Take the 2-minute tour ×
Server Fault is a question and answer site for professional system and network administrators. It's 100% free, no registration required.

I stopped an ibm x series 266 server to clean it out. It has two scsi drives in raid 1, 36 gb. While I had the drives out for cleaning I started the server to get the fans running, to exhaust dust that was being stirred up.

Now when it boots, after it runs through id'ing the scsi devices it fails to boot with 'ntldr is missing'. This is windows 2003.

When it is scanning for scsi devices it seems to find the 36gb scsi array. My idea is that because it booted without the drives once (or tried to) it somehow lost it's idea of booting from the raid array. I have been into both the main bios and the scsi setup and don't see what to do to fix this. There are two scsi channels (I think they are called, I'm not good with scsi) listed, A and B.

AIC-7902 A at slot 00 03:03:00 AIC-7902 B at slot 00 03:03:01

A only hosts the adapter on ID 7. The other channel B shows two 36gb IBM devices, those would be the hard disks, on ID 0 and 1, the adapter on 7. Both A and B have master scsi controller and boot scsi controller set to B.

Or is it finding the boot device?
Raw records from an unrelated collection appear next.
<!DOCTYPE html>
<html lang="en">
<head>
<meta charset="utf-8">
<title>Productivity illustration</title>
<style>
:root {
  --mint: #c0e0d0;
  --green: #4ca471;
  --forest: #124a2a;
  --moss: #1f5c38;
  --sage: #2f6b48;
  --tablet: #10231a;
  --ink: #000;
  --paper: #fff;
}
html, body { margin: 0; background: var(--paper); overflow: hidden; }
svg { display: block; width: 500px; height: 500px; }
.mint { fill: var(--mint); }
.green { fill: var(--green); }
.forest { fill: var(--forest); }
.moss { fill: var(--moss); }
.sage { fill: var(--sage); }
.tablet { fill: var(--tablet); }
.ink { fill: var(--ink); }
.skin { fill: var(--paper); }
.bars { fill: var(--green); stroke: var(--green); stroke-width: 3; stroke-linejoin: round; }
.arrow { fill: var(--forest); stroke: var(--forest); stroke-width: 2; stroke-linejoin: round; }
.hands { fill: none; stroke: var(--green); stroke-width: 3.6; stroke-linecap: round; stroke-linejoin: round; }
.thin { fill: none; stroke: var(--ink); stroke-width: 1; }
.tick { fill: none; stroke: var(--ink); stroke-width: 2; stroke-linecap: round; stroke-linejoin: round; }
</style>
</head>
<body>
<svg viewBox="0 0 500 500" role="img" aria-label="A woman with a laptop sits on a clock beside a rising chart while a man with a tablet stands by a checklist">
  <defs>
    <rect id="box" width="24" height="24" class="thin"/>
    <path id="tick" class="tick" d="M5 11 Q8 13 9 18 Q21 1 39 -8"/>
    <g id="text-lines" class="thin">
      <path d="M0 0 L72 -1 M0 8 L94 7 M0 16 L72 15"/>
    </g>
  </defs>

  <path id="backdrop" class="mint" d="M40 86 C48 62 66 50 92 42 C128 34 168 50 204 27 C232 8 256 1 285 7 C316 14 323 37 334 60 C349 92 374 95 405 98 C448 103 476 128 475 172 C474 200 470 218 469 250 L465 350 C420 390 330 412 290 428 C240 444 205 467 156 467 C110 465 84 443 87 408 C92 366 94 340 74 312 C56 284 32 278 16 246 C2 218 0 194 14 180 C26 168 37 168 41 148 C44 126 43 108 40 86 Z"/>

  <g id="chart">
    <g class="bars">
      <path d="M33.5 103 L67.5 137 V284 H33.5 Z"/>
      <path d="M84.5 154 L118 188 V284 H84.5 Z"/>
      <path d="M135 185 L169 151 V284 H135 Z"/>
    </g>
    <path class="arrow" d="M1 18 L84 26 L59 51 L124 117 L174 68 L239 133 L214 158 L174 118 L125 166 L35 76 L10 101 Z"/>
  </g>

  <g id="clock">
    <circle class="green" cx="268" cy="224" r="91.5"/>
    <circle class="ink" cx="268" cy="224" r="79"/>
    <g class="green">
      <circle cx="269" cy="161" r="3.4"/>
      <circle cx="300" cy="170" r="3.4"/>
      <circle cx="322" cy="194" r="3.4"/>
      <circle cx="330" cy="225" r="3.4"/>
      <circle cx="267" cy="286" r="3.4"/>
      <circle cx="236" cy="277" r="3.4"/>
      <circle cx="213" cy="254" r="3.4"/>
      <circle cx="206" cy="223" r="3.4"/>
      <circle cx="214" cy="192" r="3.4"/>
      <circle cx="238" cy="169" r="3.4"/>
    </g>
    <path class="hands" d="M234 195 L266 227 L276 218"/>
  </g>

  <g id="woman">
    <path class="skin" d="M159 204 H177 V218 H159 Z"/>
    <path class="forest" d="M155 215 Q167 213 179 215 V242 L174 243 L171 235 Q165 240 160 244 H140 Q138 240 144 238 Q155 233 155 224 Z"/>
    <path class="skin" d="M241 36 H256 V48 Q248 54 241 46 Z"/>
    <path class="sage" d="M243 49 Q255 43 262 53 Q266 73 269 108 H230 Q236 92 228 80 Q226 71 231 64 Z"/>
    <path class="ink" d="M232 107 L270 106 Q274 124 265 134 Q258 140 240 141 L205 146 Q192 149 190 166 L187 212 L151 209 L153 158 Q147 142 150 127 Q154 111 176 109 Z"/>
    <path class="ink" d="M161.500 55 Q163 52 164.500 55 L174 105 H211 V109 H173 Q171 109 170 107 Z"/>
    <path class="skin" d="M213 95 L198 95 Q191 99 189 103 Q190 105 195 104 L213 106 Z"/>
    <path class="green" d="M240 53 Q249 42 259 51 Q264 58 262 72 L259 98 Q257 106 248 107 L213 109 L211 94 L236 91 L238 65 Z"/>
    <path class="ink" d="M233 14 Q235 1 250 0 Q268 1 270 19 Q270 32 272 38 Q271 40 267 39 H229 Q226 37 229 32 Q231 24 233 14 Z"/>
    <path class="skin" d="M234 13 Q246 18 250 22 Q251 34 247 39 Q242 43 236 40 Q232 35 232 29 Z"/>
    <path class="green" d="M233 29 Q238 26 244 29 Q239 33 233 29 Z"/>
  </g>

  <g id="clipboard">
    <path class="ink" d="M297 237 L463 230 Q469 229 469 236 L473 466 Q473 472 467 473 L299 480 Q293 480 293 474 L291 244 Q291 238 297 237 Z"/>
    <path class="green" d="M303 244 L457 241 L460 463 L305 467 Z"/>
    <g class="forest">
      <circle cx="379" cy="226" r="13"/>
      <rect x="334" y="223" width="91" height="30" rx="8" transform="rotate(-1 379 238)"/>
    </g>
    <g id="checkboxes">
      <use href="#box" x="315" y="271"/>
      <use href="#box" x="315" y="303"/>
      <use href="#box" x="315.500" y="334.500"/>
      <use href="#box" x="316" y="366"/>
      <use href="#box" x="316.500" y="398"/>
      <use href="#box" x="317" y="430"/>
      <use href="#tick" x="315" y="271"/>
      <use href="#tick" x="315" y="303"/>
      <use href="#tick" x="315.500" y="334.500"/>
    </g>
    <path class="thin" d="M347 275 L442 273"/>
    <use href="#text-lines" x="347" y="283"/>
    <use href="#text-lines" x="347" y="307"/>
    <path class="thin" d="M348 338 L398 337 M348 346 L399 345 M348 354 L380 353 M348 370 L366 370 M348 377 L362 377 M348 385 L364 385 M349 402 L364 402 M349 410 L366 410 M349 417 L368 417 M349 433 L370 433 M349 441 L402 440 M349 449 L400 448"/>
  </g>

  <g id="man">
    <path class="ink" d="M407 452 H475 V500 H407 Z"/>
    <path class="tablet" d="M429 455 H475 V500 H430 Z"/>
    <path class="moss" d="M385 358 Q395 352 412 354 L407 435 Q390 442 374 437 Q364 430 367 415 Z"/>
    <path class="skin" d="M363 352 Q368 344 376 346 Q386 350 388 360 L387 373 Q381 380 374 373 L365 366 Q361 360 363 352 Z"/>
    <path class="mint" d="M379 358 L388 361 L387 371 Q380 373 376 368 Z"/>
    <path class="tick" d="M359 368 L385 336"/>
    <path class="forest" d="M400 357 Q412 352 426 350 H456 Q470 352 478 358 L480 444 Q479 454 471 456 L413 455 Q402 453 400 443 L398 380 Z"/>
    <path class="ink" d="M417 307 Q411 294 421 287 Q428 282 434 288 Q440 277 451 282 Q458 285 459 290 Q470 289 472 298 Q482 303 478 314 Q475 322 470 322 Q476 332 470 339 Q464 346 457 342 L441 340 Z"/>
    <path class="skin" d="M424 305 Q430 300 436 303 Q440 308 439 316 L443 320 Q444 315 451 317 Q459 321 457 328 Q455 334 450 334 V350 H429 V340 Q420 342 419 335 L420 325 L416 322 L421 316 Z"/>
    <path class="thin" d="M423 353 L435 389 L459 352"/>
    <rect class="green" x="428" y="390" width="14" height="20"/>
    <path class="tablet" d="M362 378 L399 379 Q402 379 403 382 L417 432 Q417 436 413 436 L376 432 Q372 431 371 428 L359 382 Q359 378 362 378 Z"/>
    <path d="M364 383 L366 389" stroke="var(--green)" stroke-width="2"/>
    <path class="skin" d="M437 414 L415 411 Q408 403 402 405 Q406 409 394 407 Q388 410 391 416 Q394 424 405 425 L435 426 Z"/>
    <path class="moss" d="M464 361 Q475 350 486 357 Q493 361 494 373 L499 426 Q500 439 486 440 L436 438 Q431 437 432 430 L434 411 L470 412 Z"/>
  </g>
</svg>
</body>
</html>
I don't see an OS not found message, or whatever the equivalent is for windows 2003.

Can someone point me to a config setting that would solve this issue?

share|improve this question
    
Now I've booted from a floppy. The c drive is the cd, and there is no other drive other than a:. In the bios too, the system info page shows c as the cd and no hdd. I don't get it - why are these disks not recognized? If the scsi config shows a 36gb device, that almost has to be the hdd? So why can't it be found at boot time? –  meridian Feb 17 '13 at 17:10
    
Also, in the ibm bios in the startup option area, under pci device boot priority, it says Planar scsi. As far as I can tell that ought to be the directive to boot from scsi. –  meridian Feb 17 '13 at 17:29
    
Also, if I pull the two disks out, at the next boot it says configuration changed, and likewise when I put them back in. –  meridian Feb 17 '13 at 17:42

1 Answer 1

So, it's solved.

In the main bios, in startup options, pci device boot priority was set to Planar SCSI. I set it to Slot1, and rebooted. I then set it back to Planar SCSI, and at the next reboot it found the hdd and windows 2003 started normally. Whew!

share|improve this answer

Your Answer

 
discard

By posting your answer, you agree to the privacy policy and terms of service.

Not the answer you're looking for? Browse other questions tagged or ask your own question.